* _EXERCISE OBJECTIVE_:
Beginning with the line that contains "799px; top: 435px;" in the material below, print each line exactly until the line that contains "333px; top: 717px;" has been printed, then stop.
▬▬▬
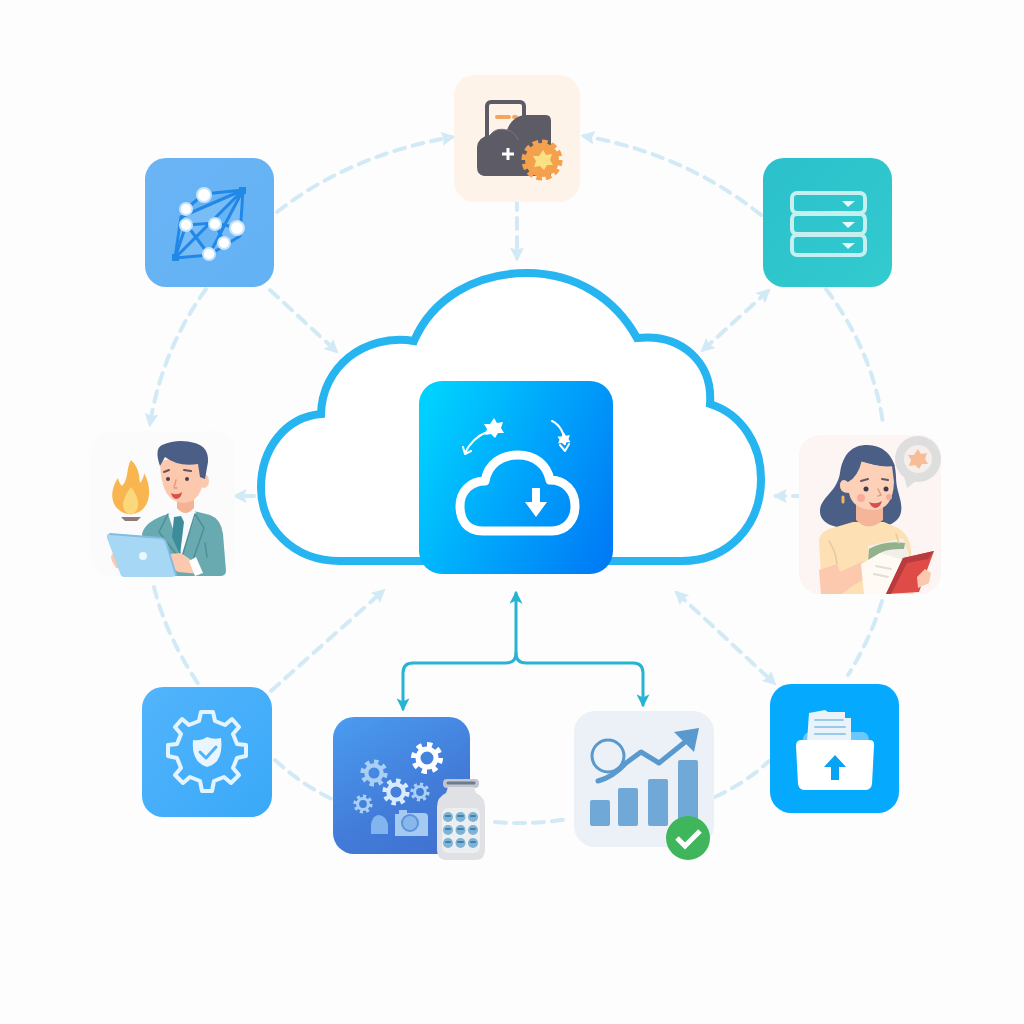
<!DOCTYPE html>
<html lang="en">
<head>
<meta charset="utf-8">
<title>Cloud services diagram</title>
<style>
:root {
  --page: #fdfdfd; --link: #d2eaf6; --cloud: #26b5f0; --tree: #27b3d2;
  --white: #fff; --slate: #5d5b66; --hair: #4b5f86; --skin: #fcc9ae;
  --teal: #69a9b0; --bar: #70a8d7; --ok: #3fb65c; --paper: #eaf3fa;
}
* { box-sizing: border-box; }
html, body { margin: 0; overflow: hidden; }
.diagram { position: relative; width: 1024px; height: 1024px; overflow: hidden; background: var(--page); }
svg { display: block; overflow: visible; width: 100%; height: 100%; fill: none; stroke-linecap: round; stroke-linejoin: round; }
.connections { position: absolute; inset: 0; }
.tile { position: absolute; border-radius: 21px; }
.hub { left: 419px; top: 381px; width: 194px; height: 193px; border-radius: 23px; background: linear-gradient(115deg, #00d0fe 8%, #00a4fb 52%, #0076f5); }
.devices { left: 454px; top: 75px; width: 126px; height: 127px; background: #fef3e9; }
.network { left: 145px; top: 158px; width: 129px; height: 129px; background: linear-gradient(135deg, #6bb4f6, #62b2f3); }
.servers { left: 763px; top: 158px; width: 129px; height: 129px; background: linear-gradient(135deg, #2bc0cb, #32cbcf); }
.analyst { left: 91px; top: 431px; width: 144px; height: 146px; background: #fcfbfc; }
.reader { left: 799px; top: 435px; width: 142px; height: 159px; background: #fdf4f4; }
.quality { left: 142px; top: 687px; width: 130px; height: 130px; background: linear-gradient(135deg, #52b4fc, #3aa9f8); }
.automation { left: 333px; top: 717px; width: 137px; height: 137px; background: linear-gradient(150deg, #4a9cf0, #427bd8 60%, #416fd0); }
.reports { left: 574px; top: 711px; width: 140px; height: 136px; background: #ebf1f7; }
.files { left: 770px; top: 684px; width: 129px; height: 129px; background: #05a9fd; }
</style>
</head>
<body>
<main class="diagram">

<svg class="connections" viewBox="0 0 1024 1024" aria-hidden="true">
  <defs>
    <marker id="soft-arrow" viewBox="0 0 12 12" refX="9" refY="6" markerWidth="14" markerHeight="14" markerUnits="userSpaceOnUse" orient="auto-start-reverse">
      <path d="M0 0 12 6 0 12 2 6Z" fill="#d2eaf6"/>
    </marker>
    <marker id="tree-arrow" viewBox="0 0 12 12" refX="10" refY="6" markerWidth="13" markerHeight="13" markerUnits="userSpaceOnUse" orient="auto-start-reverse">
      <path d="M0 0 12 6 0 12 3 6Z" fill="#27b3d2"/>
    </marker>
    <g id="gear">
      <circle r="13" stroke="currentColor" stroke-width="6" stroke-linecap="butt" pathLength="16" stroke-dasharray="1 1"/>
      <circle r="9" stroke="currentColor" stroke-width="5"/>
    </g>
    <path id="spark" d="M0-10 3-5 9-6 7 0 10 5 4 5 1 10-3 6-9 7-7 1-10-4-4-4Z"/>
  </defs>
  <g stroke="var(--link)" stroke-width="4" stroke-dasharray="11 8">
    <path d="M277 212Q350 155 452 137" marker-end="url(#soft-arrow)"/>
    <path d="M761 215Q685 154 584 136" marker-end="url(#soft-arrow)"/>
    <path d="M206 289Q162 350 150 424" marker-end="url(#soft-arrow)"/>
    <path d="M826 289Q872 350 883 423"/>
    <path d="M154 587Q166 636 199 685"/>
    <path d="M882 601Q870 640 848 675"/>
    <path d="M275 760Q302 785 332 799"/>
    <path d="M495 822Q532 825 568 819"/>
    <path d="M715 797Q747 782 769 761"/>
    <path d="M517 180V258" marker-end="url(#soft-arrow)"/>
    <path d="M270 290 336 351" marker-end="url(#soft-arrow)"/>
    <path d="M768 291 703 350" marker-start="url(#soft-arrow)" marker-end="url(#soft-arrow)"/>
    <path d="M271 691 383 591" marker-end="url(#soft-arrow)"/>
    <path d="M677 593 774 683" marker-start="url(#soft-arrow)" marker-end="url(#soft-arrow)"/>
    <path d="M254 496H236" marker-end="url(#soft-arrow)"/>
    <path d="M804 496H776" marker-end="url(#soft-arrow)"/>
  </g>
  <path d="M430 561H340C292 561 261 526 261 488 261 448 286 417 321 414 322 368 363 333 414 341 432 299 475 273 527 273 575 273 615 298 637 338 681 333 713 362 710 404 742 414 761 445 761 479 761 526 728 561 682 561H600" stroke="var(--cloud)" stroke-width="8" stroke-linejoin="miter" fill="var(--white)"/>
  <g stroke="var(--tree)" stroke-width="3">
    <path d="M516 593V653Q516 663 506 663H413Q403 663 403 673V709" marker-start="url(#tree-arrow)" marker-end="url(#tree-arrow)"/>
    <path d="M516 653Q516 663 526 663H633Q643 663 643 673V705" marker-end="url(#tree-arrow)"/>
  </g>
</svg>

<div class="tile hub" role="img" aria-label="Cloud download">
  <svg viewBox="419 381 194 193">
    <path d="M483 531C466 531 460 519 460 506 460 491 471 481 485 481 488 464 501 455 518 455 535 455 547 465 550 480 565 480 575 491 575 506 575 521 565 531 552 531Z" stroke="var(--white)" stroke-width="9"/>
    <path d="M532 488H540V502H547L536 517 525 502H532Z" fill="var(--white)"/>
    <g stroke="var(--white)" stroke-width="2">
      <path d="M487 432Q472 438 465 453M463 447 465 454 471 451M552 421Q564 427 565 444M560 445 565 451 569 444"/>
    </g>
    <g fill="var(--white)"><use href="#spark" x="494" y="428"/><use href="#spark" transform="translate(564 439) scale(.65)"/></g>
  </svg>
</div>

<div class="tile devices" role="img" aria-label="Devices and settings">
  <svg viewBox="454 75 126 127">
    <rect x="487" y="102" width="37" height="50" rx="4" fill="#fef3e9" stroke="var(--slate)" stroke-width="4"/>
    <path d="M497 117H509M514 117H516" stroke="#f4a561" stroke-width="4"/>
    <path d="M484 176Q477 175 477 167V147Q478 137 490 135 496 127 507 130 513 114 529 115H546Q551 115 551 121V176Z" fill="var(--slate)"/>
    <path d="M490 135Q496 127 507 130 516 132 518 140" stroke="#777580" stroke-width="1"/>
    <path d="M508 148V160M502 154H514" stroke="var(--white)" stroke-width="3" stroke-linecap="butt"/>
    <circle cx="542" cy="160" r="17" fill="#f5a04d"/>
    <circle cx="542" cy="160" r="18" stroke="#f5a04d" stroke-width="5" pathLength="24" stroke-dasharray="1.2 .8" stroke-linecap="butt"/>
    <use href="#spark" x="543" y="160" fill="#fbe184"/>
  </svg>
</div>

<div class="tile network" role="img" aria-label="Network">
  <svg viewBox="145 158 129 129">
    <path d="M181 217 243 190 240 236 209 255 175 258ZM181 217 209 255 243 190 175 258" fill="#8cc8fb" fill-opacity=".5" stroke="#2288e8" stroke-width="3"/>
    <path d="M186 209 204 194 243 190M186 225 215 223 238 228M175 258 186 225M215 223 224 242" stroke="#2288e8" stroke-width="3"/>
    <g fill="var(--white)" stroke="#c6e4fd" stroke-width="2">
      <circle cx="204" cy="195" r="7"/><circle cx="186" cy="209" r="6"/><circle cx="186" cy="225" r="6"/><circle cx="215" cy="224" r="6"/><circle cx="237" cy="228" r="7"/><circle cx="224" cy="243" r="6"/><circle cx="209" cy="254" r="6"/>
    </g>
    <g fill="#2288e8"><rect x="239" y="187" width="7" height="7"/><rect x="172" y="254" width="7" height="7"/></g>
  </svg>
</div>

<div class="tile servers" role="img" aria-label="Servers">
  <svg viewBox="763 158 129 129">
    <defs>
      <g id="server-unit">
        <rect x="792" y="193" width="73" height="20" rx="5" stroke="#c6eff0" stroke-width="4"/>
        <path d="M842 201H855L848 207Z" fill="#e6fafa"/>
      </g>
    </defs>
    <use href="#server-unit"/><use href="#server-unit" y="21"/><use href="#server-unit" y="42"/>
  </svg>
</div>

<div class="tile analyst" role="img" aria-label="Man with a laptop">
  <svg viewBox="91 431 144 146">
    <path d="M131 460C140 469 139 477 140 483 143 479 144 476 144 473 151 485 151 501 143 509 135 517 122 515 116 507 109 498 113 485 118 478 119 482 120 484 122 486 129 479 126 468 131 460Z" fill="#f9b54f"/>
    <path d="M131 487C141 500 140 511 131 515 120 512 121 500 131 487Z" fill="#fcd87c"/>
    <path d="M121 517H141L137 521H125Z" fill="#8e7b77"/>
    <path d="M145 576 142 534Q145 521 168 514L176 511H194L210 515Q221 519 223 534L226 571Q226 576 220 576Z" fill="var(--teal)"/>
    <path d="M168 514 178 502H193L196 514 182 556Z" fill="#f7fafc"/>
    <path d="M174 517 181 516 184 522 180 555 172 537Z" fill="#3c8c9b"/>
    <path d="M168 514 159 532 181 560 195 514 204 528 193 560M205 543 207 557" stroke="#4e8f99" stroke-width="1.5"/>
    <path d="M177 494V508Q185 518 194 508V492Z" fill="#f5b394"/>
    <path d="M160 463Q160 459 182 459 205 459 205 470 203 503 183 503 161 502 160 463Z" fill="var(--skin)"/>
    <ellipse cx="204" cy="481" rx="5" ry="7" fill="var(--skin)"/>
    <path d="M160 466Q154 449 162 445 178 438 195 443 209 447 208 462L205 479 200 477 198 464Q178 467 165 457Z" fill="var(--hair)"/>
    <path d="M164 472 169 470M184 470 191 471" stroke="#69535c" stroke-width="2"/>
    <g fill="#493f50"><circle cx="168" cy="479" r="2"/><circle cx="187" cy="479" r="2"/></g>
    <path d="M176 480 174 488 177 488" stroke="#e59c80" stroke-width="1.5"/>
    <path d="M171 493Q177 496 182 492 181 499 176 499 172 498 171 493Z" fill="#d84f4b"/>
    <path d="M178 572 200 574 191 560 181 553 169 554 168 565Z" fill="var(--skin)"/>
    <path d="M189 561 196 557 203 573 195 576Z" fill="var(--white)"/>
    <path d="M112 561Q109 553 116 553L127 558 125 569 116 568Z" fill="var(--skin)"/>
    <path d="M109 534 161 538Q165 539 166 542L176 574Q176 577 171 577H124Q121 577 120 573L107 538Q106 534 109 534Z" fill="#a6d8f5"/>
    <path d="M110 534 161 538Q165 539 166 542L176 575" stroke="#82bce2" stroke-width="2"/>
    <circle cx="143" cy="556" r="4" fill="#e9f7ff"/>
  </svg>
</div>

<div class="tile reader" role="img" aria-label="Woman with documents">
  <svg viewBox="799 435 142 159">
    <path d="M840 473C843 453 853 445 867 445 886 445 896 459 896 477 896 492 903 500 901 512 898 527 879 528 862 528 836 530 819 524 820 510 821 497 837 492 840 473Z" fill="var(--hair)"/>
    <path d="M822 594 819 541Q820 530 836 527L853 522H884L898 528Q910 535 911 550L914 594Z" fill="#fde1b4"/>
    <path d="M856 500V520Q868 533 883 520V501Z" fill="#f5b598"/>
    <path d="M848 474Q856 469 860 461 875 466 892 466L894 482Q893 510 873 510 852 509 849 493 839 493 840 484 842 477 848 482Z" fill="#fdd0b8"/>
    <path d="M848 482Q858 477 862 460 876 468 895 466 887 448 868 448 844 450 844 477Z" fill="var(--hair)"/>
    <path d="M861 481 868 479M882 479 888 480" stroke="#6a5661" stroke-width="2"/>
    <g fill="#433a4d"><circle cx="866" cy="489" r="2.5"/><circle cx="886" cy="489" r="2.5"/></g>
    <g fill="#f9ab9b"><circle cx="861" cy="498" r="4"/><circle cx="889" cy="497" r="3"/></g>
    <path d="M878 489 881 495 878 496" stroke="#e59c80" stroke-width="1.5"/>
    <path d="M869 502Q876 505 882 501 880 508 875 508 871 507 869 502Z" fill="#d94d4c"/>
    <path d="M843 497V502" stroke="#f2b45d" stroke-width="3"/>
    <path d="M819 570 837 564 840 572 861 562 872 560 878 569 866 578 851 587 842 594H821Z" fill="var(--skin)"/>
    <path d="M868 546 903 538 909 554 907 582 873 589Z" fill="#f2efe9"/>
    <path d="M869 549Q884 540 905 543L904 549Q885 548 877 555L875 563H868Z" fill="#93b18b"/>
    <path d="M861 564 880 553 904 560 890 594H864Z" fill="#fffaf3"/>
    <path d="M876 566 891 569M874 574 888 577" stroke="#e2ddd5" stroke-width="2"/>
    <path d="M903 558 934 551 919 592 886 594Z" fill="#df4b46"/>
    <path d="M903 558 934 551 928 559 907 563 891 594H886Z" fill="#b83c3d"/>
    <path d="M917 577 925 569 931 573 929 583 918 588Z" fill="var(--skin)"/>
    <path d="M829 541Q836 552 837 564M896 534 899 543" stroke="#eac999" stroke-width="1.5"/>
    <circle cx="918" cy="459" r="23" fill="#dedede"/>
    <path d="M904 476 907 488 917 480Z" fill="#dedede"/>
    <circle cx="918" cy="459" r="14" fill="#f5eeea"/>
    <use href="#spark" x="918" y="459" fill="#f6bd98"/>
  </svg>
</div>

<div class="tile quality" role="img" aria-label="Verified settings">
  <svg viewBox="142 687 130 130">
    <path id="cog-side" d="M207 712H213L215 721 225 725 232 719 239 727 233 734 237 744 246 745V756L237 758 233 768 239 775 231 783 224 777 214 781 212 791H207" stroke="#e4f4ff" stroke-width="4"/>
    <use href="#cog-side" transform="matrix(-1 0 0 1 414 0)"/>
    <path d="M207 737Q214 740 221 738 224 763 207 767 191 762 193 740 201 741 207 737Z" fill="#e9f6ff"/>
    <path d="M200 752 206 758 216 747" stroke="#51b0f6" stroke-width="3"/>
  </svg>
</div>

<div class="tile automation" role="img" aria-label="Automated processing and storage">
  <svg viewBox="333 717 137 137">
    <g color="#a9cff5">
      <use href="#gear" transform="translate(374 773) scale(.85)"/>
      <use href="#gear" transform="translate(363 804) scale(.6)"/>
      <use href="#gear" transform="translate(420 792) scale(.6)"/>
    </g>
    <g color="#fff"><use href="#gear" x="427" y="758"/></g>
    <g color="#d8eafe"><use href="#gear" transform="translate(396 792) scale(.85)"/></g>
    <path d="M371 834V824Q373 815 379 815 386 816 388 824V834Z" fill="#82b5ef"/>
    <path d="M395 814H399V810H407V813H424Q428 813 428 817V836H395Z" fill="#a6c9f2"/>
    <circle cx="410" cy="823" r="8" fill="#89b7eb" stroke="#5b94dc" stroke-width="2"/>
    <rect x="443" y="779" width="36" height="9" rx="4" fill="#c3c6cc"/>
    <path d="M448 783H474" stroke="#6b7b91" stroke-width="3"/>
    <path d="M448 787H474L476 793Q485 797 485 807V850Q485 860 475 860H447Q437 860 437 850V807Q437 797 446 793Z" fill="#dfe1e4"/>
    <rect x="442" y="808" width="38" height="45" rx="6" fill="#eceff1"/>
    <defs><g id="dot-row" fill="#7fb2d3"><circle cx="448" cy="817" r="5"/><circle cx="460.500" cy="817" r="5"/><circle cx="473" cy="817" r="5"/><path d="M446 816 450 816M458 816 463 816M471 816 475 816" stroke="#3c82b3" stroke-width="2"/></g></defs>
    <use href="#dot-row"/><use href="#dot-row" y="13"/><use href="#dot-row" y="26"/>
  </svg>
</div>

<div class="tile reports" role="img" aria-label="Growth report, approved">
  <svg viewBox="574 711 140 136">
    <g fill="var(--bar)">
      <rect x="590" y="800" width="20" height="26" rx="2"/><rect x="618" y="788" width="20" height="38" rx="2"/><rect x="648" y="779" width="20" height="47" rx="2"/><rect x="678" y="760" width="20" height="66" rx="2"/>
    </g>
    <circle cx="608" cy="756" r="16" stroke="#5999ce" stroke-width="3"/>
    <path d="M598 781Q613 777 626 763L641 752 659 763 690 738" stroke="#5999ce" stroke-width="5"/>
    <path d="M674 732 699 728 694 752Z" fill="#5999ce"/>
    <circle cx="688" cy="838" r="22" fill="var(--ok)"/>
    <path d="M677 838 685 846 700 831" stroke="var(--white)" stroke-width="5" stroke-linecap="butt" stroke-linejoin="miter"/>
  </svg>
</div>

<div class="tile files" role="img" aria-label="File upload">
  <svg viewBox="770 684 129 129">
    <path d="M803 745V739Q804 732 811 732H863Q869 733 869 741V746Z" fill="#6bc8fc"/>
    <path d="M809 713 825 710 828 712H845V718H851V742H807Z" fill="var(--paper)"/>
    <path d="M815 720H843M815 727H845M815 734H845" stroke="#9bcbea" stroke-width="2"/>
    <path d="M801 740H869Q875 740 874 746L872 784Q871 790 865 790H805Q799 790 798 784L796 746Q796 740 801 740Z" fill="var(--white)"/>
    <path d="M835 755 846 767H839V780H831V767H824Z" fill="#09a3f6"/>
  </svg>
</div>

</main>
</body>
</html>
▬▬▬
* _WRITTEN REPLY_:
.reader { left: 799px; top: 435px; width: 142px; height: 159px; background: #fdf4f4; }
.quality { left: 142px; top: 687px; width: 130px; height: 130px; background: linear-gradient(135deg, #52b4fc, #3aa9f8); }
.automation { left: 333px; top: 717px; width: 137px; height: 137px; background: linear-gradient(150deg, #4a9cf0, #427bd8 60%, #416fd0); }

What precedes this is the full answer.